## WORK TASK
Among the entries below, tally each line containing "reached"; respond with the total only.

## EXERCISE DATA
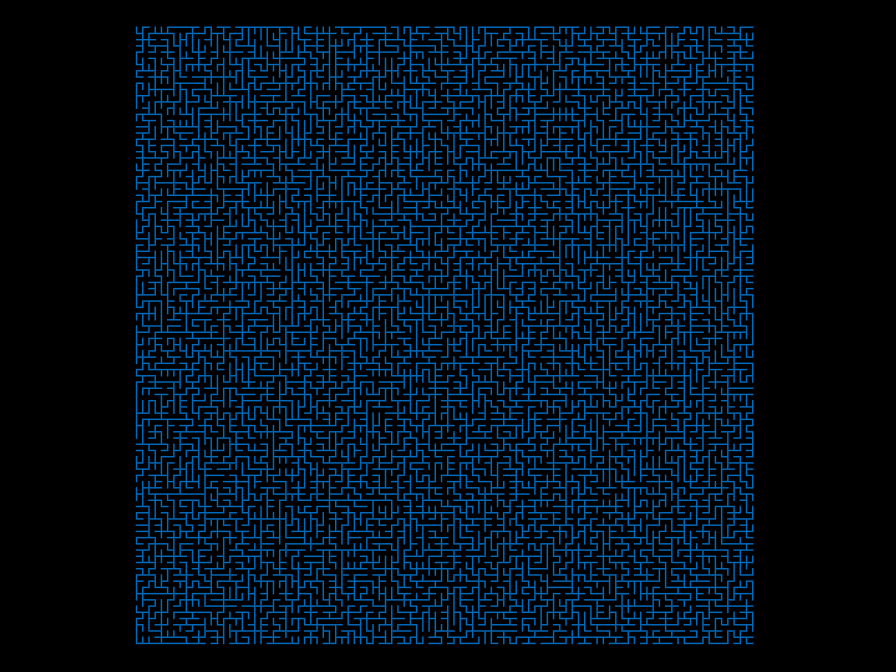
A WebGL 2 fragment shader for this pattern:

```glsl
#version 300 es
precision highp float;
precision highp int;

uniform vec2 u_resolution;
out vec4 fragColor;

// Lengths are fractions of the canvas height; LINE_WIDTH is in grid cells.
const vec3 BACKGROUND = vec3(0.0);
const vec3 LINE_COLOR = vec3(0.0, 0.415, 0.74);
const vec2 MAZE_CENTER = vec2(-0.005, 0.001);
const float MAZE_SIZE = 0.917;
const int NODES = 100;
const float LINE_WIDTH = 0.236;
const uint SEED = 17u;

// Search window around an edge: one bit per node.
const int WINDOW_COLS = 6;
const int WINDOW_ROWS = 5;
const ivec2 WINDOW_START = ivec2(2, 2);
const int FLOOD_STEPS = 24;
const uint NO_EDGE = 0xFFFFFFFFu;

uint hash(ivec2 p) {
    uint h = (uint(p.x) + 1024u * uint(p.y) + SEED) * 0x9E3779B9u;
    h ^= h >> 15;
    h *= 0x85EBCA6Bu;
    h ^= h >> 13;
    h *= 0xC2B2AE35u;
    return h ^ (h >> 16);
}

bool insideGrid(ivec2 node) {
    return all(greaterThanEqual(node, ivec2(0))) && all(lessThan(node, ivec2(NODES)));
}

// Random weight of the edge from a node in a positive axis direction.
uint edgeWeight(ivec2 node, ivec2 dir) {
    if (!insideGrid(node) || !insideGrid(node + dir)) return NO_EDGE;
    return hash(2 * node + dir);
}

// Local spanning tree: drop an edge whose ends already join through lighter edges.
bool isKept(ivec2 node, ivec2 along) {
    uint limit = edgeWeight(node, along);
    if (limit == NO_EDGE) return false;

    ivec2 across = along.yx;
    uint alongLinks = 0u;
    uint acrossLinks = 0u;
    for (int row = 0; row < WINDOW_ROWS; row++) {
        for (int col = 0; col < WINDOW_COLS; col++) {
            ivec2 n = node + along * (col - WINDOW_START.x) + across * (row - WINDOW_START.y);
            uint bit = 1u << uint(row * WINDOW_COLS + col);
            if (col < WINDOW_COLS - 1 && edgeWeight(n, along) < limit) alongLinks |= bit;
            if (row < WINDOW_ROWS - 1 && edgeWeight(n, across) < limit) acrossLinks |= bit;
        }
    }

    // Flood fill from one end of the edge towards the other.
    uint stride = uint(WINDOW_COLS);
    uint reached = 1u << uint(WINDOW_START.y * WINDOW_COLS + WINDOW_START.x);
    uint target = reached << 1;
    for (int i = 0; i < FLOOD_STEPS; i++) {
        uint next = reached
            | ((reached & alongLinks) << 1) | ((reached >> 1) & alongLinks)
            | ((reached & acrossLinks) << stride) | ((reached >> stride) & acrossLinks);
        if ((next & target) != 0u) return false;
        if (next == reached) break;
        reached = next;
    }
    return true;
}

// Share of a pixel-wide box covered by a line, on each axis.
vec2 lineCoverage(vec2 offset, float pixel) {
    vec2 halfLine = vec2(0.5 * LINE_WIDTH);
    vec2 upper = min(offset + 0.5 * pixel, halfLine);
    vec2 lower = max(offset - 0.5 * pixel, -halfLine);
    return clamp((upper - lower) / pixel, 0.0, 1.0);
}

void main() {
    float cell = MAZE_SIZE / float(NODES - 1);
    float pixel = 1.0 / (u_resolution.y * cell);
    vec2 uv = (gl_FragCoord.xy - 0.5 * u_resolution) / u_resolution.y;
    vec2 grid = (uv - MAZE_CENTER + 0.5 * MAZE_SIZE) / cell;

    vec2 nearest = clamp(floor(grid + 0.5), 0.0, float(NODES - 1));
    vec2 offset = grid - nearest;
    vec2 cover = lineCoverage(offset, pixel);
    ivec2 node = ivec2(nearest);

    // Node square, then the horizontal and vertical edges on this side of it.
    float ink = cover.x * cover.y;
    ivec2 left = node - ivec2(offset.x < 0.0 ? 1 : 0, 0);
    ivec2 below = node - ivec2(0, offset.y < 0.0 ? 1 : 0);
    bool nearGrid = all(lessThan(abs(offset), vec2(1.0)));
    if (nearGrid && cover.y > 0.0 && isKept(left, ivec2(1, 0))) ink = max(ink, cover.y);
    if (nearGrid && cover.x > 0.0 && isKept(below, ivec2(0, 1))) ink = max(ink, cover.x);

    fragColor = vec4(mix(BACKGROUND, LINE_COLOR, ink), 1.0);
}
```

## RESPONSE TO THE TASK
7